- WHAT YOU ARE ASKED TO DO
Copy each line from the entries that the word "node" appears in.

--------

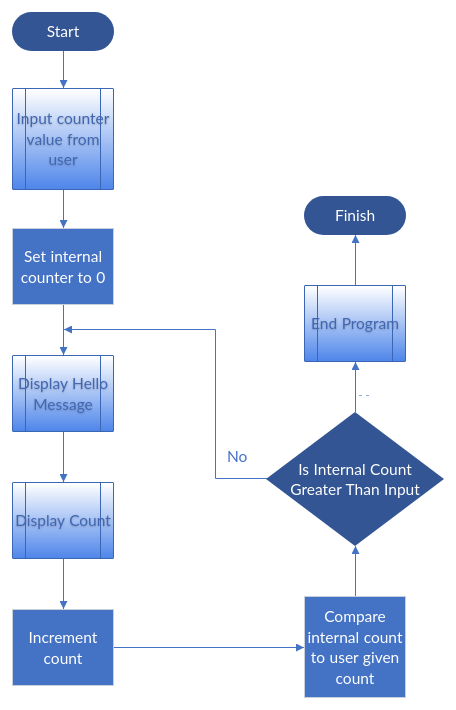
<!DOCTYPE html>
<html lang="en">
<head>
<meta charset="utf-8">
<title>Counter program flowchart</title>
<style>
:root {
  --navy: #335593;
  --blue: #4472c4;
  --edge: #3a66b4;
  --sky: #4f86ea;
  --label: #4167b0;
  --rim: #c9d0dc;
  --paper: #ffffff;
}
* { box-sizing: border-box; }
html, body { margin: 0; }
body { background: var(--paper); overflow: hidden; }
.flowchart {
  position: relative;
  width: 456px;
  height: 710px;
  overflow: hidden;
  background: var(--paper);
  font: 15.5px/20.5px Lato, Carlito, sans-serif;
  word-spacing: .5px;
}
.connectors { position: absolute; inset: 0; }
.node {
  position: absolute;
  left: 12px;
  width: 102px;
  height: 77px;
  display: flex;
  align-items: center;
  justify-content: center;
  text-align: center;
  white-space: nowrap;
  color: var(--paper);
}
.right { left: 304px; }
.terminal { height: 39px; border-radius: 20px; background: var(--navy); }
.process { background: var(--blue); border: 1px solid var(--rim); }
.routine {
  color: var(--label);
  background: linear-gradient(var(--paper), var(--sky));
  border: 1px solid var(--edge);
  border-radius: 1px;
  text-shadow: 0 1px 2px rgba(70, 80, 110, .35);
}
.routine::before {
  content: "";
  position: absolute;
  inset: 0 12px;
  border: solid var(--edge);
  border-width: 0 1px;
}
.routine span { position: relative; }
.decision {
  left: 266px;
  top: 412px;
  width: 178px;
  height: 134px;
  background: var(--navy);
  clip-path: polygon(50% 0, 100% 50%, 50% 100%, 0 50%);
}
.start { top: 12px; }
.input { top: 88px; height: 102px; }
.reset { top: 228px; }
.hello { top: 355px; }
.count { top: 482px; }
.increment { top: 609px; }
.compare { top: 596px; height: 102px; }
.end { top: 285px; }
.finish { top: 196px; }
.branch { position: absolute; left: 227px; top: 446px; color: var(--blue); }
</style>
</head>
<body>
<main class="flowchart">
  <svg class="connectors" width="456" height="710" viewBox="0 0 456 710" aria-hidden="true">
    <defs>
      <marker id="arrow" viewBox="0 0 8 8" refX="8" refY="4" markerWidth="8" markerHeight="8" markerUnits="userSpaceOnUse" orient="auto">
        <polygon points="0,0 8,4 0,8" fill="#4472c4"/>
      </marker>
    </defs>
    <g fill="none" stroke="#4472c4" stroke-width="1" marker-end="url(#arrow)">
      <path d="M63.5 51V88"/>
      <path d="M63.5 190V228"/>
      <path d="M63.5 305V355"/>
      <path d="M63.5 432V482"/>
      <path d="M63.5 559V609"/>
      <path d="M114 647.5H304"/>
      <path d="M355.5 596V546"/>
      <path d="M355.5 412V362"/>
      <path d="M355.5 285V235"/>
      <path d="M267 478.5H215.5V329.5H64"/>
    </g>
    <path d="M359 395.5h3M366 395.5h3" stroke="#8fa9d8"/>
  </svg>

  <div class="node terminal start">Start</div>
  <div class="node routine input"><span>Input counter<br>value from<br>user</span></div>
  <div class="node process reset">Set internal<br>counter to 0</div>
  <div class="node routine hello"><span>Display Hello<br>Message</span></div>
  <div class="node routine count"><span>Display Count</span></div>
  <div class="node process increment">Increment<br>count</div>

  <div class="node process right compare">Compare<br>internal count<br>to user given<br>count</div>
  <div class="node decision">Is Internal Count<br>Greater Than Input</div>
  <div class="branch">No</div>
  <div class="node routine right end"><span>End Program</span></div>
  <div class="node terminal right finish">Finish</div>
</main>
</body>
</html>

--------

- SOLUTION TO THE EXERCISE
.node {
  <div class="node terminal start">Start</div>
  <div class="node routine input"><span>Input counter<br>value from<br>user</span></div>
  <div class="node process reset">Set internal<br>counter to 0</div>
  <div class="node routine hello"><span>Display Hello<br>Message</span></div>
  <div class="node routine count"><span>Display Count</span></div>
  <div class="node process increment">Increment<br>count</div>
  <div class="node process right compare">Compare<br>internal count<br>to user given<br>count</div>
  <div class="node decision">Is Internal Count<br>Greater Than Input</div>
  <div class="node routine right end"><span>End Program</span></div>
  <div class="node terminal right finish">Finish</div>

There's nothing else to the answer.